John von Neumann


John von Neumann : biography

28 December 1903 – 8 February 1957

Weather systems

Von Neumann’s team performed the world’s first numerical weather forecasts on the ENIAC computer; von Neumann published the paper Numerical Integration of the Barotropic Vorticity Equation in 1950. Von Neumann’s interest in weather systems and meteorological prediction led him to propose manipulating the environment by spreading colorants on the polar ice caps to enhance absorption of solar radiation (by reducing the albedo), thereby inducing global warming.MacRae, p. 332Heims, pp. 236–247.

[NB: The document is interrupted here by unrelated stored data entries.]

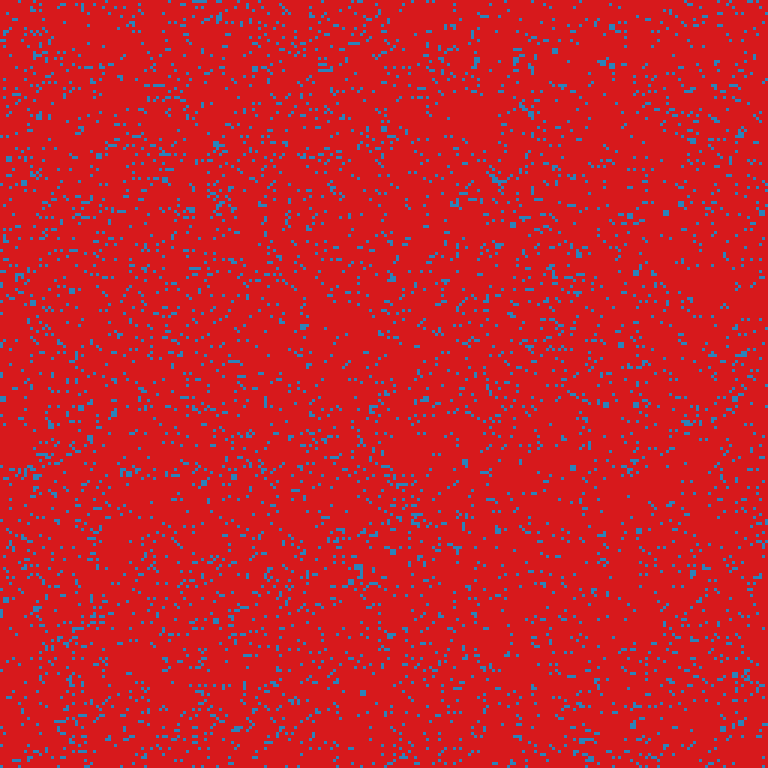
Give the GLSL for this texture, as a WebGL 2 fragment shader.

```glsl
#version 300 es
precision highp float;

uniform vec2 u_resolution;
out vec4 fragColor;

const vec3 GROUND_RED = vec3(0.843, 0.098, 0.11);
const vec3 SPECK_BLUE = vec3(0.17, 0.512, 0.73);
const float GRID_CELLS = 256.0;

// Integer hash of a cell, from 0 to 1
float hash(vec2 cell, uint seed) {
  uvec2 q = uvec2(ivec2(cell) + 4096);
  uint h = q.x * 1597334677u ^ q.y * 3812015801u ^ seed * 2654435769u;
  h = (h ^ (h >> 16)) * 2146121005u;
  h = (h ^ (h >> 15)) * 2221713035u;
  h ^= h >> 16;
  return float(h >> 8) / 16777216.0;
}

// Layered sines give faint patches, with more specks to the left
float density(vec2 p) {
  float sum = 0.0;
  float amplitude = 0.2;
  vec2 q = p * 11.0;
  for (int i = 0; i < 4; i++) {
    sum += amplitude * sin(q.x + 1.3 * sin(q.y)) * cos(q.y - 0.8 * sin(q.x));
    q = mat2(1.36, 1.02, -1.02, 1.36) * q + 2.7;
    amplitude *= 0.85;
  }
  return max(1.0 + sum + 0.3 * (0.5 - p.x), 0.2);
}

// 1 where a cell lies in a block of the given size, placed by chance
float block(vec2 cell, ivec2 size, float chance, uint seed) {
  float hit = 0.0;
  for (int y = 0; y < size.y; y++) {
    for (int x = 0; x < size.x; x++) {
      hit = max(hit, step(hash(cell - vec2(x, y), seed), chance));
    }
  }
  return hit;
}

// Single grains, short horizontal pairs and a few square clumps
float speck(vec2 cell) {
  float d = density((cell + 0.5) / GRID_CELLS);
  float single = block(cell, ivec2(1, 1), 0.064 * d, 1u);
  float pair = block(cell, ivec2(2, 1), 0.006 * d, 2u);
  float clump = block(cell, ivec2(2, 2), 0.0012, 3u);
  return max(single, max(pair, clump));
}

// Cell pattern averaged over one pixel footprint
float filteredSpecks(vec2 p, float pixelWidth) {
  vec2 corner = floor(p + 0.5);
  vec2 t = clamp((p - corner) / pixelWidth + 0.5, 0.0, 1.0);
  float lower = mix(speck(corner - 1.0), speck(corner - vec2(0.0, 1.0)), t.x);
  float upper = mix(speck(corner - vec2(1.0, 0.0)), speck(corner), t.x);
  return mix(lower, upper, t.y);
}

void main() {
  float pixelWidth = GRID_CELLS / min(u_resolution.x, u_resolution.y);
  float coverage = filteredSpecks(gl_FragCoord.xy * pixelWidth, pixelWidth);
  fragColor = vec4(mix(GROUND_RED, SPECK_BLUE, coverage), 1.0);
}
```
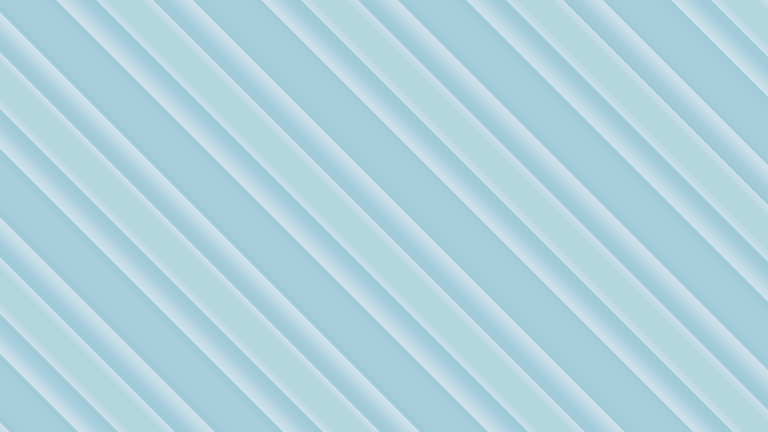
Give the GLSL for this background, as a Shadertoy shader.

```glsl
const vec3 BASE_BLUE   = vec3(0.655, 0.806, 0.865);
const vec3 SHADOW_TEAL = vec3(0.620, 0.786, 0.843);
const vec3 BAND_BLUE   = vec3(0.705, 0.838, 0.875);
const vec3 GLOW        = vec3(0.800, 0.880, 0.915);
const vec3 RIM_LIGHT   = vec3(0.850, 0.915, 0.950);

// Lengths run horizontally, as fractions of the canvas height
const float PERIOD     = 0.4745;
const float CENTER     = 0.2882;
const float INNER_HALF = 0.0637;
const float OUTER_HALF = 0.1563;
const float RIM_HALF   = 0.0017;

// Distance to the nearest repeat of a center
float foldedDistance(float x, float center, float period) {
    return abs(mod(x - center + 0.5 * period, period) - 0.5 * period);
}

// One at the edge, easing to zero at the given reach
float falloff(float dist, float reach) {
    return 1.0 - smoothstep(0.0, reach, dist);
}

float rim(float d, float edge, float halfWidth, float blur) {
    return 1.0 - smoothstep(halfWidth - blur, halfWidth + blur, abs(d - edge));
}

vec3 stripeColor(float d, float blur) {
    // Pale middle band, brighter toward its edges
    vec3 middle = mix(BAND_BLUE, GLOW, 0.8 * falloff(INNER_HALF - d, 0.034));

    // Side strips, shaded beside the band and lit at the outer edge
    vec3 side = mix(BASE_BLUE, SHADOW_TEAL, 0.75 * falloff(d - INNER_HALF, 0.06));
    side = mix(side, GLOW, falloff(OUTER_HALF - d, 0.066));

    // Flat gap with a faint shadow at its borders
    vec3 gap = mix(BASE_BLUE, SHADOW_TEAL, 0.8 * falloff(d - OUTER_HALF, 0.05));

    vec3 color = mix(middle, side, smoothstep(-blur, blur, d - INNER_HALF));
    color = mix(color, gap, smoothstep(-blur, blur, d - OUTER_HALF));

    // Thin highlights along both edges
    float light = max(rim(d, INNER_HALF, RIM_HALF, blur),
                      rim(d, OUTER_HALF, RIM_HALF, blur));
    return mix(color, RIM_LIGHT, 0.75 * light);
}

void mainImage(out vec4 fragColor, in vec2 fragCoord) {
    vec2 uv = fragCoord / iResolution.y;
    float d = foldedDistance(uv.x + uv.y - 1.0, CENTER, PERIOD);
    float blur = 1.0 / iResolution.y;
    fragColor = vec4(stripeColor(d, blur), 1.0);
}
```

Cognitive abilities

Von Neumann’s ability to instantaneously perform complex operations in his head stunned other mathematicians.Goldstine, p. 171. Eugene Wigner wrote that, seeing von Neumann’s mind at work, "one had the impression of a perfect instrument whose gears were machined to mesh accurately to a thousandth of an inch."Eugene Wigner, , Springer 2002, p. 129 ISBN 3540572945. Paul Halmos states that "von Neumann’s speed was awe-inspiring." Israel Halperin said: "Keeping up with him was… impossible. The feeling was you were on a tricycle chasing a racing car."Michael Kaplan, Ellen Kaplan, Chances are–: adventures in probability, Viking 2006 Edward Teller wrote that von Neumann effortlessly outdid anybody he ever met,Darwin Among the Machines: the Evolution of Global Intelligence, Perseus Books, 1998, George Dyson, 77 and said "I never could keep up with him".John von Neumann, by Edward Teller, The Bulletin of the Atomic Scientists, April 1957, p. 150.

Lothar Wolfgang Nordheim described von Neumann as the "fastest mind I ever met", and Jacob Bronowski wrote "He was the cleverest man I ever knew, without exception. He was a genius."Jacob Brownowski, The Ascent of Man, BBC 1976, p. 433 ISBN 1849901155. George Pólya, whose lectures at ETH Zurich von Neumann attended as a student, said "Johnny was the only student I was ever afraid of. If in the course of a lecture I stated an unsolved problem, the chances were he’d come to me at the end of the lecture with the complete solution scribbled on a slip of paper."Miodrag Petković, , American Mathematical Soc., 2009, p. 157 ISBN 0821848143. Halmos recounts a story told by Nicholas Metropolis, concerning the speed of von Neumann’s calculations, when somebody asked von Neumann to solve the famous fly puzzle:

Von Neumann had a very strong eidetic memory, commonly called ‘photographic’ memory. Herman Goldstine writes: "One of his remarkable abilities was his power of absolute recall. As far as I could tell, von Neumann was able on once reading a book or article to quote it back verbatim; moreover, he could do it years later without hesitation. He could also translate it at no diminution in speed from its original language into English. On one occasion I tested his ability by asking him to tell me how The Tale of Two Cities started. Whereupon, without any pause, he immediately began to recite the first chapter and continued until asked to stop after about ten or fifteen minutes."Goldstine, p. 167.

It has been said that von Neumann’s intellect was absolutely unmatched. “I always thought Von Neumann’s brain indicated that he was from another species, an evolution beyond man,” said Nobel Laureate Hans A. Bethe of Cornell University. "It seems fair to say that if the influence of a scientist is interpreted broadly enough to include impact on fields beyond science proper, then John von Neumann was probably the most influential mathematician who ever lived," wrote Miklos Redai in "Selected Letters."

Glimm writes "he is regarded as one of the giants of modern mathematics". The mathematician Jean Dieudonné called von Neumann "the last of the great mathematicians",Dictionary of Scientific Bibliography, ed. C. C. Gillispie, Scibners, 1981 while Peter Lax described him as possessing the "most scintillating intellect of this century",Glimm, p. 7 and Hans Bethe stated "I have sometimes wondered whether a brain like von Neumann’s does not indicate a species superior to that of man".Blair, pp. 89–104.